"The issues in this case are the objective reasonableness of the officers' conduct in the way they treated Mr. Floyd," Frank said. "Their duties as police officers, their conduct, can't take into account what happened in May of 2019."
The judge said his understanding is that the defense is offering this as evidence regarding cause of death.
"He ingested drugs on May 6, 2019, which led almost immediately to a hypertensive emergency," Cahill said. "So now on May 25, 2020, if he ingests drugs with that hypertension condition, could that have caused the death?"
Frank said the proof that would be offered with the previous arrest "is far outweighed by the prejudicial nature."
"I'm gonna take it under advisement until tomorrow at the very least," Cahill said when they ran out of time in the motions hearing. Just before recessing for the day, Judge Cahill said he plans to have a ruling on Thursday morning.
Meanwhile, the judge has not yet ruled on a defense request for a continuance of the trial due to developments in the civil case.
Defense attorney Eric Nelson said Monday in a pretrial hearing that the news of the Floyd family civil settlement has "very suspicious timing to say the least, and has an incredible propensity to taint a jury pool."
Nelson asked for a continuance of the trial, among other requests.
The judge allowed the prosecution to respond to Nelson on this matter, and prosecutor Steve Schleicher argued that the jury pool has already been exposed to other news about the case, and that they are selecting only people who can set that aside.
Judge Cahill said the defense and even the prosecution should have a legitimate concern about the impact, and said there's been other "prejudicial" pretrial publicity aside from this. He acknowledged that the city's timing was "unfortunate," but also said he doesn't sense any "evil intent."
The judge said he will move forward for now, but he's taking the motion for a continuance under advisement. He denied the defense's request for extra peremptory strikes - that they could use to dismiss more jurors without cause. And he said eventually he will call back the seven jurors who were seated before the settlement, to ask them what they know and if they can set it aside.

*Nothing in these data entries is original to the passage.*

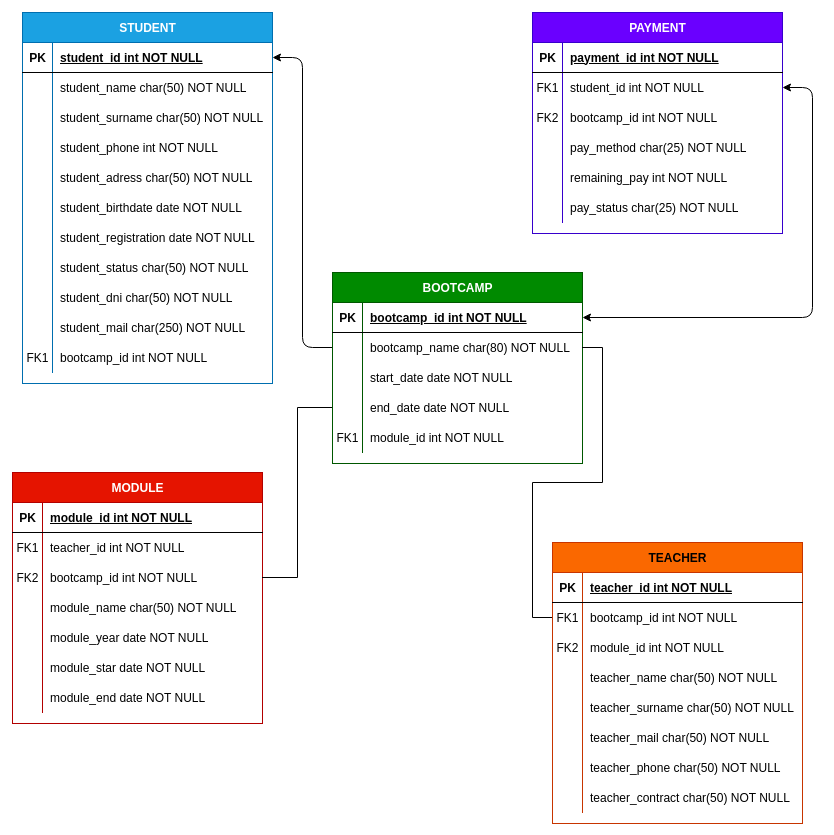
<!DOCTYPE html>
<html lang="en">
<head>
<meta charset="utf-8">
<title>Bootcamp database diagram</title>
<style>
:root {
  --paper: #ffffff;
  --ink: #000000;
  --blue: #1ba1e2; --blue-line: #006eaf;
  --violet: #6a00ff; --violet-line: #3700cc;
  --green: #008a00; --green-line: #005700;
  --red: #e51400; --red-line: #b20000;
  --orange: #fa6800; --orange-line: #c73500;
}
* { box-sizing: border-box; margin: 0; padding: 0; }
html, body { width: 834px; height: 835px; overflow: hidden; background: var(--paper); }
.diagram {
  position: relative; width: 834px; height: 835px;
  font: 12px/16px "Liberation Sans", Arial, sans-serif; color: var(--ink);
}
.links { position: absolute; inset: 0; fill: none; stroke: var(--ink); }
.entity {
  position: absolute; width: 251px; padding-bottom: 10px;
  border: 1px solid var(--line); background: var(--paper);
}
.entity h2 {
  display: flex; align-items: center; justify-content: center;
  height: 30px; font-size: 12px; color: var(--title, var(--paper));
  background: var(--fill); border-bottom: 1px solid var(--line);
}
.entity li { display: grid; grid-template-columns: 30px 1fr; height: 30px; list-style: none; white-space: nowrap; }
.key, .field { display: flex; align-items: center; }
.key { justify-content: center; border-right: 1px solid var(--line); }
.field { padding-left: 7px; }
.entity .primary { margin: 0 -1px; padding: 0 1px; border-bottom: 1px solid var(--ink); font-weight: bold; }
.primary .field { text-decoration: underline; }

.student { left: 22px; top: 12px; --fill: var(--blue); --line: var(--blue-line); }
.payment { left: 532px; top: 12px; --fill: var(--violet); --line: var(--violet-line); }
.bootcamp { left: 332px; top: 272px; --fill: var(--green); --line: var(--green-line); }
.module { left: 12px; top: 472px; --fill: var(--red); --line: var(--red-line); }
.teacher { left: 552px; top: 542px; --fill: var(--orange); --line: var(--orange-line); --title: var(--ink); }
</style>
</head>
<body>
<main class="diagram">

  <section class="entity student">
    <h2>STUDENT</h2>
    <ul>
      <li class="primary"><span class="key">PK</span><span class="field">student_id int NOT NULL</span></li>
      <li><span class="key"></span><span class="field">student_name char(50) NOT NULL</span></li>
      <li><span class="key"></span><span class="field">student_surname char(50) NOT NULL</span></li>
      <li><span class="key"></span><span class="field">student_phone int NOT NULL</span></li>
      <li><span class="key"></span><span class="field">student_adress char(50) NOT NULL</span></li>
      <li><span class="key"></span><span class="field">student_birthdate date NOT NULL</span></li>
      <li><span class="key"></span><span class="field">student_registration date NOT NULL</span></li>
      <li><span class="key"></span><span class="field">student_status char(50) NOT NULL</span></li>
      <li><span class="key"></span><span class="field">student_dni char(50) NOT NULL</span></li>
      <li><span class="key"></span><span class="field">student_mail char(250) NOT NULL</span></li>
      <li><span class="key">FK1</span><span class="field">bootcamp_id int NOT NULL</span></li>
    </ul>
  </section>

  <section class="entity payment">
    <h2>PAYMENT</h2>
    <ul>
      <li class="primary"><span class="key">PK</span><span class="field">payment_id int NOT NULL</span></li>
      <li><span class="key">FK1</span><span class="field">student_id int NOT NULL</span></li>
      <li><span class="key">FK2</span><span class="field">bootcamp_id int NOT NULL</span></li>
      <li><span class="key"></span><span class="field">pay_method char(25) NOT NULL</span></li>
      <li><span class="key"></span><span class="field">remaining_pay int NOT NULL</span></li>
      <li><span class="key"></span><span class="field">pay_status char(25) NOT NULL</span></li>
    </ul>
  </section>

  <section class="entity bootcamp">
    <h2>BOOTCAMP</h2>
    <ul>
      <li class="primary"><span class="key">PK</span><span class="field">bootcamp_id int NOT NULL</span></li>
      <li><span class="key"></span><span class="field">bootcamp_name char(80) NOT NULL</span></li>
      <li><span class="key"></span><span class="field">start_date date NOT NULL</span></li>
      <li><span class="key"></span><span class="field">end_date date NOT NULL</span></li>
      <li><span class="key">FK1</span><span class="field">module_id int NOT NULL</span></li>
    </ul>
  </section>

  <section class="entity module">
    <h2>MODULE</h2>
    <ul>
      <li class="primary"><span class="key">PK</span><span class="field">module_id int NOT NULL</span></li>
      <li><span class="key">FK1</span><span class="field">teacher_id int NOT NULL</span></li>
      <li><span class="key">FK2</span><span class="field">bootcamp_id int NOT NULL</span></li>
      <li><span class="key"></span><span class="field">module_name char(50) NOT NULL</span></li>
      <li><span class="key"></span><span class="field">module_year date NOT NULL</span></li>
      <li><span class="key"></span><span class="field">module_star date NOT NULL</span></li>
      <li><span class="key"></span><span class="field">module_end date NOT NULL</span></li>
    </ul>
  </section>

  <section class="entity teacher">
    <h2>TEACHER</h2>
    <ul>
      <li class="primary"><span class="key">PK</span><span class="field">teacher_id int NOT NULL</span></li>
      <li><span class="key">FK1</span><span class="field">bootcamp_id int NOT NULL</span></li>
      <li><span class="key">FK2</span><span class="field">module_id int NOT NULL</span></li>
      <li><span class="key"></span><span class="field">teacher_name char(50) NOT NULL</span></li>
      <li><span class="key"></span><span class="field">teacher_surname char(50) NOT NULL</span></li>
      <li><span class="key"></span><span class="field">teacher_mail char(50) NOT NULL</span></li>
      <li><span class="key"></span><span class="field">teacher_phone char(50) NOT NULL</span></li>
      <li><span class="key"></span><span class="field">teacher_contract char(50) NOT NULL</span></li>
    </ul>
  </section>

  <svg class="links" width="834" height="835" viewBox="0 0 834 835" aria-hidden="true">
    <defs>
      <path id="arrowhead" d="M0 0L7 -3.5L5.3 0L7 3.5Z" fill="#000000"/>
    </defs>
    <path class="bootcamp-student" d="M332 347.5H312.5Q302.5 347.5 302.5 337.5V67.5Q302.5 57.5 292.5 57.5H279"/>
    <path class="payment-bootcamp" d="M789 87.5H802.5Q812.5 87.5 812.5 97.5V307.5Q812.5 317.5 802.5 317.5H589"/>
    <path class="bootcamp-teacher" d="M582 347.5H602.5V482.5H532.5V617.5H552"/>
    <path class="module-bootcamp" d="M262 577.5H297.5V407.5H332"/>
    <use href="#arrowhead" x="273.6" y="57.5"/>
    <use href="#arrowhead" x="783.6" y="87.5"/>
    <use href="#arrowhead" x="583.6" y="317.5"/>
  </svg>

</main>
</body>
</html>
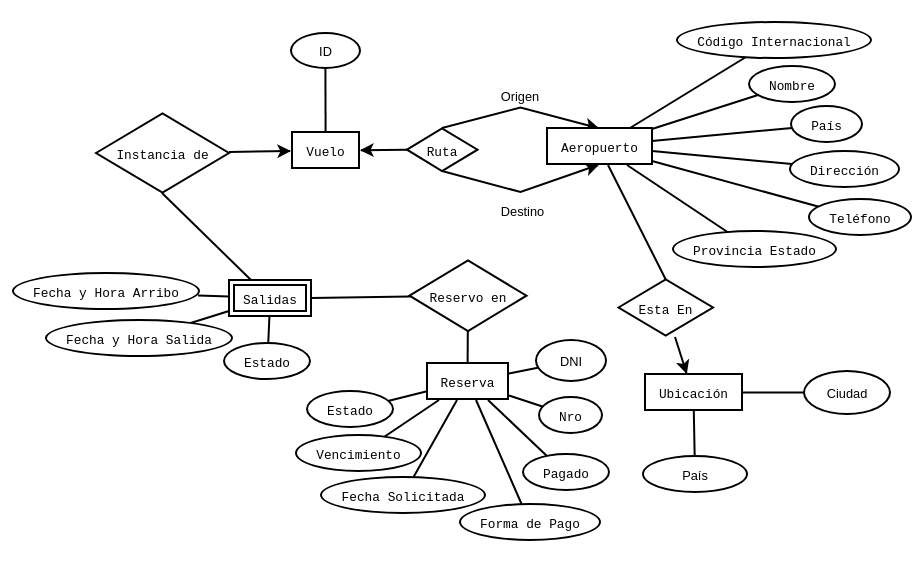
<!DOCTYPE html>
<html lang="es">
<head>
<meta charset="utf-8">
<title>Diagrama entidad-relación de vuelos</title>
<style>
:root { --ink: #000; --paper: #fff; }
* { box-sizing: border-box; }
body { margin: 0; background: var(--paper); }
.diagram {
  position: relative; width: 924px; height: 564px; overflow: hidden;
  background: var(--paper); color: var(--ink);
  font: 12.8px/16px "Liberation Mono", monospace;
}
.lines { position: absolute; left: 0; top: 0; fill: none; stroke: var(--ink); stroke-width: 2; }
.lines .relations { fill: var(--paper); }
.lines .arrowhead { fill: var(--ink); stroke: none; }
.node {
  position: absolute; left: var(--x); top: var(--y); width: var(--w); height: var(--h);
  display: flex; align-items: center; justify-content: center;
  padding-top: 5px; white-space: nowrap;
}
.entity, .attribute { border: 2px solid var(--ink); background: var(--paper); }
.attribute { border-radius: 50%; }
.weak::after { content: ""; position: absolute; inset: 3px; border: 2px solid var(--ink); }
.sans { font-family: "Liberation Sans", sans-serif; padding-top: 3px; }
</style>
</head>
<body>
<main class="diagram">
  <svg class="lines" width="924" height="564" viewBox="0 0 924 564" aria-hidden="true">
    <defs>
      <marker id="arrow" markerUnits="userSpaceOnUse" markerWidth="16" markerHeight="16" refX="13" refY="7" orient="auto">
        <path class="arrowhead" d="M0 0 14 7 0 14 3.5 7z"/>
      </marker>
    </defs>
    <g class="attribute-links">
      <path d="M325.4 68 325.6 132"/>
      <path d="M630 128 746 57M652 129 758 95M652 141 792 128M652 151 792 164M652 161 820 207M627 165 729 233"/>
      <path d="M229 296.5 198 295.5M229 311 189 323.5M269.4 317 268.2 344"/>
      <path d="M509 373.5 539 367.5M509 395.5 544 407M426 391.5 388 401M439 400 384 437M457 400 413 478M476 400 522 505M488 400 548 457"/>
      <path d="M742 392.4 805 392.6M693.8 411 694.7 457"/>
    </g>
    <g class="relation-links">
      <path d="M162 193 251 280M311 298 410 296.4M467.8 331 467.6 364M608 165 666 280"/>
      <path d="M229 152 290 151" marker-end="url(#arrow)"/>
      <path d="M407 149.7 361 150.2" marker-end="url(#arrow)"/>
      <path d="M442 128 520.5 107.5 598 128" marker-end="url(#arrow)"/>
      <path d="M442 171 520.5 192 598 165" marker-end="url(#arrow)"/>
      <path d="M675 337 686.5 373" marker-end="url(#arrow)"/>
    </g>
    <g class="relations">
      <polygon points="96,153 162.5,113.5 229,153 162.5,192.5"/>
      <polygon points="407,149.7 442,128.5 477.5,149.7 442,171"/>
      <polygon points="409.5,295.7 468,260.5 526.5,295.7 468,331"/>
      <polygon points="618.5,307.5 665.7,279.5 713,307.5 665.7,335.5"/>
    </g>
  </svg>

  <div class="node relation" style="--x:96px;--y:135px;--w:133px;--h:36px">Instancia de</div>
  <div class="node relation" style="--x:407px;--y:132px;--w:70px;--h:36px">Ruta</div>
  <div class="node relation" style="--x:409px;--y:278px;--w:118px;--h:36px">Reservo en</div>
  <div class="node relation" style="--x:618px;--y:290px;--w:95px;--h:36px">Esta En</div>

  <div class="node role sans" style="--x:500px;--y:86px;--w:40px;--h:18px">Origen</div>
  <div class="node role sans" style="--x:500px;--y:201px;--w:45px;--h:18px">Destino</div>

  <div class="node entity" style="--x:291px;--y:131px;--w:69px;--h:38px">Vuelo</div>
  <div class="node attribute sans" style="--x:290px;--y:32px;--w:71px;--h:37px">ID</div>

  <div class="node entity" style="--x:546px;--y:127px;--w:107px;--h:38px">Aeropuerto</div>
  <div class="node attribute" style="--x:676px;--y:21px;--w:196px;--h:38px">Código Internacional</div>
  <div class="node attribute" style="--x:748px;--y:65px;--w:88px;--h:38px">Nombre</div>
  <div class="node attribute" style="--x:790px;--y:105px;--w:73px;--h:38px">País</div>
  <div class="node attribute" style="--x:789px;--y:150px;--w:111px;--h:38px">Dirección</div>
  <div class="node attribute" style="--x:808px;--y:198px;--w:104px;--h:38px">Teléfono</div>
  <div class="node attribute" style="--x:672px;--y:230px;--w:165px;--h:38px">Provincia Estado</div>

  <div class="node entity weak" style="--x:228px;--y:279px;--w:84px;--h:38px">Salidas</div>
  <div class="node attribute" style="--x:12px;--y:272px;--w:188px;--h:38px">Fecha y Hora Arribo</div>
  <div class="node attribute" style="--x:45px;--y:319px;--w:188px;--h:38px">Fecha y Hora Salida</div>
  <div class="node attribute" style="--x:223px;--y:342px;--w:88px;--h:38px">Estado</div>

  <div class="node entity" style="--x:426px;--y:362px;--w:83px;--h:38px">Reserva</div>
  <div class="node attribute sans" style="--x:535px;--y:339px;--w:72px;--h:43px">DNI</div>
  <div class="node attribute" style="--x:538px;--y:396px;--w:65px;--h:38px">Nro</div>
  <div class="node attribute" style="--x:306px;--y:390px;--w:88px;--h:38px">Estado</div>
  <div class="node attribute" style="--x:295px;--y:434px;--w:127px;--h:38px">Vencimiento</div>
  <div class="node attribute" style="--x:320px;--y:476px;--w:166px;--h:38px">Fecha Solicitada</div>
  <div class="node attribute" style="--x:459px;--y:503px;--w:142px;--h:38px">Forma de Pago</div>
  <div class="node attribute" style="--x:522px;--y:453px;--w:88px;--h:38px">Pagado</div>

  <div class="node entity" style="--x:644px;--y:373px;--w:99px;--h:38px">Ubicación</div>
  <div class="node attribute sans" style="--x:803px;--y:370px;--w:88px;--h:45px">Ciudad</div>
  <div class="node attribute sans" style="--x:642px;--y:455px;--w:106px;--h:38px">País</div>
</main>
</body>
</html>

The judge said that opening arguments will not start until March 29, even if all the jurors are selected before that.